Return to CAP Home
Printable Version

  "No cookbook approach"

title

 

 

 

cap today

Related articles:
"If DNA doesn’t add up, array CGH steps in"
DNA Samples (PDF document 1,431 K)

September 2005
Feature Story

What does array CGH look like to a practicing medical geneticist?

"From a clinical geneticist’s perspective, microarray analysis allows us to identify children with subtle chromosomal abnormalities that are not detected by available standard techniques—karyotyping or FISH analysis," says Mira Irons, MD, FACMG, interim chief in the Division of Genetics at Children’s Hospital, Boston, who sends occasional samples for array CGH. Among patients seen by a clinical geneticist, approximately 40 percent to 50 percent don’t have a diagnosis. No chromosomal abnormality or metabolic condition can be identified and no syndrome can be diagnosed based on how the child looks. In these patients, Dr. Irons says, array CGH provides an additional tool. She estimates that it can identify an underlying chromosomal abnormality in a few percent of kids being sent to a geneticist for evaluation.

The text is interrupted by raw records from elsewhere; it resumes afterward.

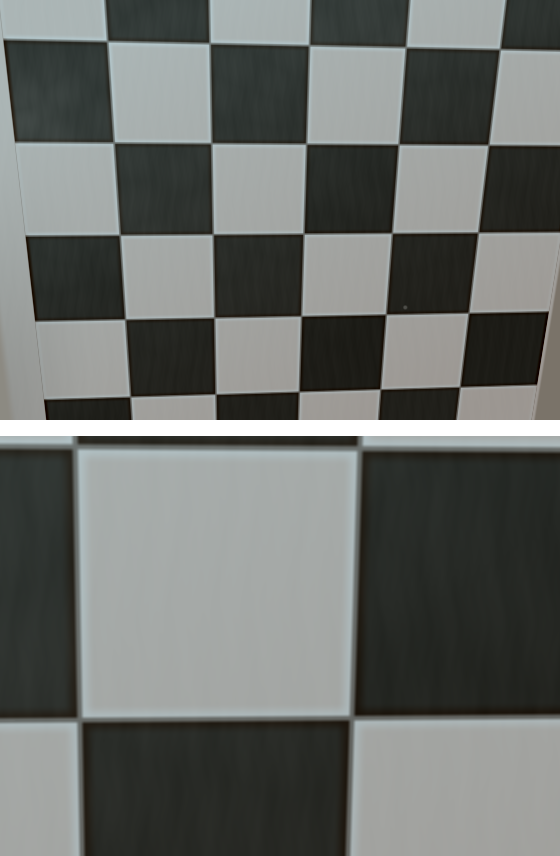
Top: the whole. Bottom: its middle third, enlarged.
Give the GLSL for this pattern, as a WebGL 1 fragment shader.

```glsl
precision highp float;
uniform vec2 u_resolution;

// Board perspective, in canvas heights measured from the top left
const vec2 ORIGIN = vec2(0.0052, 0.0938);
const vec2 AXIS_I = vec2(0.2549, 0.0066);
const vec2 AXIS_J = vec2(0.0295, 0.2623);
const vec2 FORESHORTEN = vec2(0.01487, 0.0503);

// Board layout, in cells
const float COLUMNS = 6.0;
const float PAPER_LEFT = -0.37;
const float PAPER_RIGHT = 6.03;
const float EDGE_BLUR = 0.018;
const float RIM_WIDTH = 0.06;

// Colours
const vec3 PAPER_COOL = vec3(0.67, 0.71, 0.71);
const vec3 PAPER_WARM = vec3(0.61, 0.59, 0.57);
const vec3 INK_COOL = vec3(0.205, 0.235, 0.225);
const vec3 INK_WARM = vec3(0.115, 0.112, 0.092);
const vec3 TABLE_LEFT = vec3(0.55, 0.54, 0.51);
const vec3 TABLE_RIGHT = vec3(0.48, 0.45, 0.41);
const vec3 RIM_TINT = vec3(0.08, 0.16, 0.20);

// Wear
const float CELL_VARIATION = 0.022;
const float HAZE = 0.035;
const float STREAKS = 0.008;
const vec2 SMUDGE_CENTRE = vec2(0.10, 0.26);
const vec2 DUST_CENTRE = vec2(0.965, 0.732);

float hash(vec2 p) {
  return fract(sin(dot(p, vec2(127.1, 311.7))) * 43758.5);
}

// Distance to the nearest scattered point
float cellular(vec2 p) {
  vec2 base = floor(p);
  float nearest = 2.0;
  for (int y = -1; y <= 1; y++) {
    for (int x = -1; x <= 1; x++) {
      vec2 id = base + vec2(float(x), float(y));
      vec2 site = id + vec2(hash(id), hash(id + 17.3));
      nearest = min(nearest, distance(p, site));
    }
  }
  return nearest;
}

// Fine, mostly vertical grain
float streaks(vec2 p) {
  float sum = 0.0;
  float amplitude = 0.5;
  vec2 frequency = vec2(190.0, 17.0);
  for (int i = 0; i < 4; i++) {
    sum += amplitude * sin(p.x * frequency.x + 2.0 * sin(p.y * frequency.y + p.x * 9.0));
    frequency *= vec2(1.63, 1.87);
    amplitude *= 0.7;
  }
  return sum;
}

// Inverse of the perspective: canvas point to cell coordinates
vec2 toBoard(vec2 p) {
  vec2 a = AXIS_I - FORESHORTEN.x * p;
  vec2 b = AXIS_J - FORESHORTEN.y * p;
  vec2 r = p - ORIGIN;
  return vec2(r.x * b.y - b.x * r.y, a.x * r.y - r.x * a.y) / (a.x * b.y - b.x * a.y);
}

// Smooth checks, 1 on inked cells, limited to the printed columns
float checks(vec2 c, float blur) {
  vec2 side = 1.0 - 2.0 * mod(floor(c), 2.0);
  vec2 wave = side * smoothstep(0.0, blur, 0.5 - abs(fract(c) - 0.5));
  float inside = smoothstep(0.0, blur, c.x) * smoothstep(0.0, blur, COLUMNS - c.x);
  return (0.5 + 0.5 * wave.x * wave.y) * inside;
}

void main() {
  vec2 p = vec2(gl_FragCoord.x, u_resolution.y - gl_FragCoord.y) / u_resolution.y;
  float width = u_resolution.x / u_resolution.y;
  vec2 c = toBoard(p);
  vec2 id = floor(c);
  float blur = max(EDGE_BLUR, 6.0 / u_resolution.y);

  // Light falls from cool at the top left to warm at the bottom right
  float warmth = clamp(0.5 * p.x / width + 0.8 * p.y - 0.2, 0.0, 1.0);
  float grain = streaks(p);
  vec3 paper = mix(PAPER_COOL, PAPER_WARM, warmth) + 0.4 * STREAKS * grain;
  paper -= 0.06 * smoothstep(0.25, 0.0, p.x) * smoothstep(0.3, 1.0, p.y);

  // Worn ink: tone per cell, cloudy haze, lower-edge bloom and a smudge
  vec3 ink = mix(INK_COOL, INK_WARM, smoothstep(0.0, 0.85, warmth));
  float cloud = 1.0 - smoothstep(0.1, 0.8, cellular(c * 2.7));
  float bloom = hash(id + 4.0) * fract(c.y) * fract(c.y);
  float smudge = exp(-dot(p - SMUDGE_CENTRE, p - SMUDGE_CENTRE) * 350.0);
  ink += CELL_VARIATION * (hash(id) - 0.5) + STREAKS * grain;
  ink += HAZE * (1.0 - warmth) * (0.6 * cloud + bloom - 0.4);
  ink += 0.07 * smudge * (0.5 + cloud);
  ink += 0.18 * (1.0 - smoothstep(0.002, 0.007, distance(p, DUST_CENTRE)));

  // Print, with a brown inner rim and a faint bright outer rim
  float coverage = checks(c, blur);
  float rim = coverage - checks(c, max(RIM_WIDTH, 2.0 * blur));
  vec3 colour = mix(paper, ink, coverage) - RIM_TINT * rim;

  // Table beyond the sheet
  float sheetLeft = smoothstep(-0.05, 0.05, c.x - PAPER_LEFT);
  float sheetRight = smoothstep(-blur, blur, PAPER_RIGHT - c.x);
  colour = mix(TABLE_LEFT, colour, sheetLeft);
  colour = mix(TABLE_RIGHT, colour, sheetRight);
  gl_FragColor = vec4(colour, 1.0);
}
```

"In my own personal practice, having microarray analysis has allowed me to diagnose a few kids that I have been following with mental retardation of unknown etiology or multiple congenital anomalies of unknown etiology or growth retardation," Dr. Irons says.

She suggests that, as array CGH covers larger sections of the genome, it may replace standard karyotyping. "Clearly it is not there yet," she says. "Doing initial karyotyping is still a geneticist’s first-line test. Depending on the clinical presentation, I might then go to FISH or microarray."

As for cost, she considers array CGH to be like any other expensive test. "You have to weigh the cost of doing the test against the chance of getting a diagnosis and its benefits," she says. The cost of array CGH must also be balanced against the cost of doing many FISH probes or many metabolic tests. "There is no cookbook approach to evaluating children with mental retardation or congenital anomalies or growth problems," Dr. Irons says. "You have to determine the best testing path for that child."


William Check, PhD